WHAT YOU SHOULD DO:
Give back an exact copy of the lines below, from the first through the line with "absolute; left: 0;"; please stop there.

RECORDS FOR THIS TASK:
= Beginning of Section =

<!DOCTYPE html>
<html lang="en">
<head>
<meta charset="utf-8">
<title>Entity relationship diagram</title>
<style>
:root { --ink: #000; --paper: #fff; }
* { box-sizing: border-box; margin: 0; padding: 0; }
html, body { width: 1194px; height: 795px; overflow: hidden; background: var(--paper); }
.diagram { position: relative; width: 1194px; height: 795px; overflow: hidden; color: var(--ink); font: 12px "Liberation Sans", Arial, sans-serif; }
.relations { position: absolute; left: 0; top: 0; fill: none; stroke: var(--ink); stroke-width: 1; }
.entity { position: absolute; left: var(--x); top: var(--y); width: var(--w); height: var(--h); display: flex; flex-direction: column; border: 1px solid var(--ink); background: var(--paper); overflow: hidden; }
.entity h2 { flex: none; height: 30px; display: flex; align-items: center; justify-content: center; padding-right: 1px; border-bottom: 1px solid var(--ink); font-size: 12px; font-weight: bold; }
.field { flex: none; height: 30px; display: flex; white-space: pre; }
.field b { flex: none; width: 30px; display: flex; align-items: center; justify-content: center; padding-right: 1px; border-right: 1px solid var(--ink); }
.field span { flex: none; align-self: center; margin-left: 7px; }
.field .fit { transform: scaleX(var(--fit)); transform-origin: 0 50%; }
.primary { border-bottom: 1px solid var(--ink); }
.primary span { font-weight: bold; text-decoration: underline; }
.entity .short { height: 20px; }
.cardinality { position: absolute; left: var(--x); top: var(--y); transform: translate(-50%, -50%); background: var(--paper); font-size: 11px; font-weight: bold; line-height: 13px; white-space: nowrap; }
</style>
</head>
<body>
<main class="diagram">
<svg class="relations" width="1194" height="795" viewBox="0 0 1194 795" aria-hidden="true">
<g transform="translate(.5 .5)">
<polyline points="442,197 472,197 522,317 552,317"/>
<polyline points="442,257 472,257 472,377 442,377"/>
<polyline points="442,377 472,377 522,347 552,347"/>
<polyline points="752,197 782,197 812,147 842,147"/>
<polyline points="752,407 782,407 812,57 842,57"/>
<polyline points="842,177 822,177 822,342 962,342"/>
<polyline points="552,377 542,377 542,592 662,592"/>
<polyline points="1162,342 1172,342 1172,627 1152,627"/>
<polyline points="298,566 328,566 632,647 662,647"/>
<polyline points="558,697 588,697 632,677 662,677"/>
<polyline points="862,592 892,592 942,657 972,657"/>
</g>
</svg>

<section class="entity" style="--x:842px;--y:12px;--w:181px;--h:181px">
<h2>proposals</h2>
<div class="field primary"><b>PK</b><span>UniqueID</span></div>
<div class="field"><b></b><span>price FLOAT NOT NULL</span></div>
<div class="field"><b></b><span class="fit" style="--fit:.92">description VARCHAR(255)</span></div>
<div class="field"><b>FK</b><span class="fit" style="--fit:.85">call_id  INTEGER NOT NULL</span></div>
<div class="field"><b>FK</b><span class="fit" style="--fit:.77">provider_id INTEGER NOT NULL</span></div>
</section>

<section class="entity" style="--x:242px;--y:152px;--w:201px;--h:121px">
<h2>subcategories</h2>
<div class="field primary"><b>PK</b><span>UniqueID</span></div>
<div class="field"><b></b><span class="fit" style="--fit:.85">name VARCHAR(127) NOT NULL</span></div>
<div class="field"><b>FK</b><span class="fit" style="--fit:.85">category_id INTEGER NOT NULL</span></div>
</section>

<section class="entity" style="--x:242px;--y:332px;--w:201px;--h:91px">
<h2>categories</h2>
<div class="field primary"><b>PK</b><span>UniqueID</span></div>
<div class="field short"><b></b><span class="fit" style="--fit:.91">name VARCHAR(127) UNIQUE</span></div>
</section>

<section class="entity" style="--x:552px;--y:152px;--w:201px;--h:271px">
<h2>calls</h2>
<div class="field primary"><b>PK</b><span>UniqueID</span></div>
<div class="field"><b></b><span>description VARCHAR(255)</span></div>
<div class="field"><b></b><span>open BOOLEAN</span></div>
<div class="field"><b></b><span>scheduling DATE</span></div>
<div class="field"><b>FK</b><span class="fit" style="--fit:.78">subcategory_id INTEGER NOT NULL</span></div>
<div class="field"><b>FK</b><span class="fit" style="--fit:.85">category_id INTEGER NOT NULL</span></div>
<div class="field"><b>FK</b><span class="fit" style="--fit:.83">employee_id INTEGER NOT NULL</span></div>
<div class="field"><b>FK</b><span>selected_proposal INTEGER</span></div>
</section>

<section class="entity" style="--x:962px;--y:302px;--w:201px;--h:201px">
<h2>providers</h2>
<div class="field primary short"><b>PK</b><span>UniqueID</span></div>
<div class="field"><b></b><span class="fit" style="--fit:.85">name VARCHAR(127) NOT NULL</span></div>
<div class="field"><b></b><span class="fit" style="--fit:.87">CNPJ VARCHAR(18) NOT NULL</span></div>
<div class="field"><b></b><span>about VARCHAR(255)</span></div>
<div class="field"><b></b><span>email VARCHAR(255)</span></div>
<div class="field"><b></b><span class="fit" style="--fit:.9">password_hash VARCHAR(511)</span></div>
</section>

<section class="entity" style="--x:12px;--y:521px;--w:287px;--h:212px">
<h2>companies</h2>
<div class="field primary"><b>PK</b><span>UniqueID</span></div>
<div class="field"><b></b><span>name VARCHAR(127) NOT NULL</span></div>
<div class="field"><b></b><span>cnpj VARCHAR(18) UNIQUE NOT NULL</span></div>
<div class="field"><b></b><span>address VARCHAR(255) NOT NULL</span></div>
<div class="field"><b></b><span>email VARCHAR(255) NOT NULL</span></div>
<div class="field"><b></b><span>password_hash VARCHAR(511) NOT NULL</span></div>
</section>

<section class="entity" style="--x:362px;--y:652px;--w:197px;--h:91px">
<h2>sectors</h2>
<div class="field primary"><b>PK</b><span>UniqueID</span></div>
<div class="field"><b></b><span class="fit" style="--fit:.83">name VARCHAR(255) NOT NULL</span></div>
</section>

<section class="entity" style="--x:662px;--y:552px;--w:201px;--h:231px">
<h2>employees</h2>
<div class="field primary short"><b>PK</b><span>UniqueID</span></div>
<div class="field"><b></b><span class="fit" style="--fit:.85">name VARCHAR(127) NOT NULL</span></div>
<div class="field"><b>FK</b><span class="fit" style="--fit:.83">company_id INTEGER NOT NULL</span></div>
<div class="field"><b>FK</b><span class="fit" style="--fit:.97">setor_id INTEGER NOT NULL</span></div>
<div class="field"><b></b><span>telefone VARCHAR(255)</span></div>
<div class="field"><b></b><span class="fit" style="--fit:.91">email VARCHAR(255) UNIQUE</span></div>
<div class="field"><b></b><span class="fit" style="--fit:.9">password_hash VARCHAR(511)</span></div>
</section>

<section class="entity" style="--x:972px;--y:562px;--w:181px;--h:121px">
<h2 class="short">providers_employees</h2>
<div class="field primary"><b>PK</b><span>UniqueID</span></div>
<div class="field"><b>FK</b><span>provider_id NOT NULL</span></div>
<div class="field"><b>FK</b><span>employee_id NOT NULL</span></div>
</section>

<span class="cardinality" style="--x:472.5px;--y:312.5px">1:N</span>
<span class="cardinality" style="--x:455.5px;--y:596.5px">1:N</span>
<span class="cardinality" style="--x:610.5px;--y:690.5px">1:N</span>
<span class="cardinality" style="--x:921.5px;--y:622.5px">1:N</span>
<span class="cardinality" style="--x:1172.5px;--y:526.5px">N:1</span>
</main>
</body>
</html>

= End of Section =

ANSWER SPACE:
<!DOCTYPE html>
<html lang="en">
<head>
<meta charset="utf-8">
<title>Entity relationship diagram</title>
<style>
:root { --ink: #000; --paper: #fff; }
* { box-sizing: border-box; margin: 0; padding: 0; }
html, body { width: 1194px; height: 795px; overflow: hidden; background: var(--paper); }
.diagram { position: relative; width: 1194px; height: 795px; overflow: hidden; color: var(--ink); font: 12px "Liberation Sans", Arial, sans-serif; }
.relations { position: absolute; left: 0; top: 0; fill: none; stroke: var(--ink); stroke-width: 1; }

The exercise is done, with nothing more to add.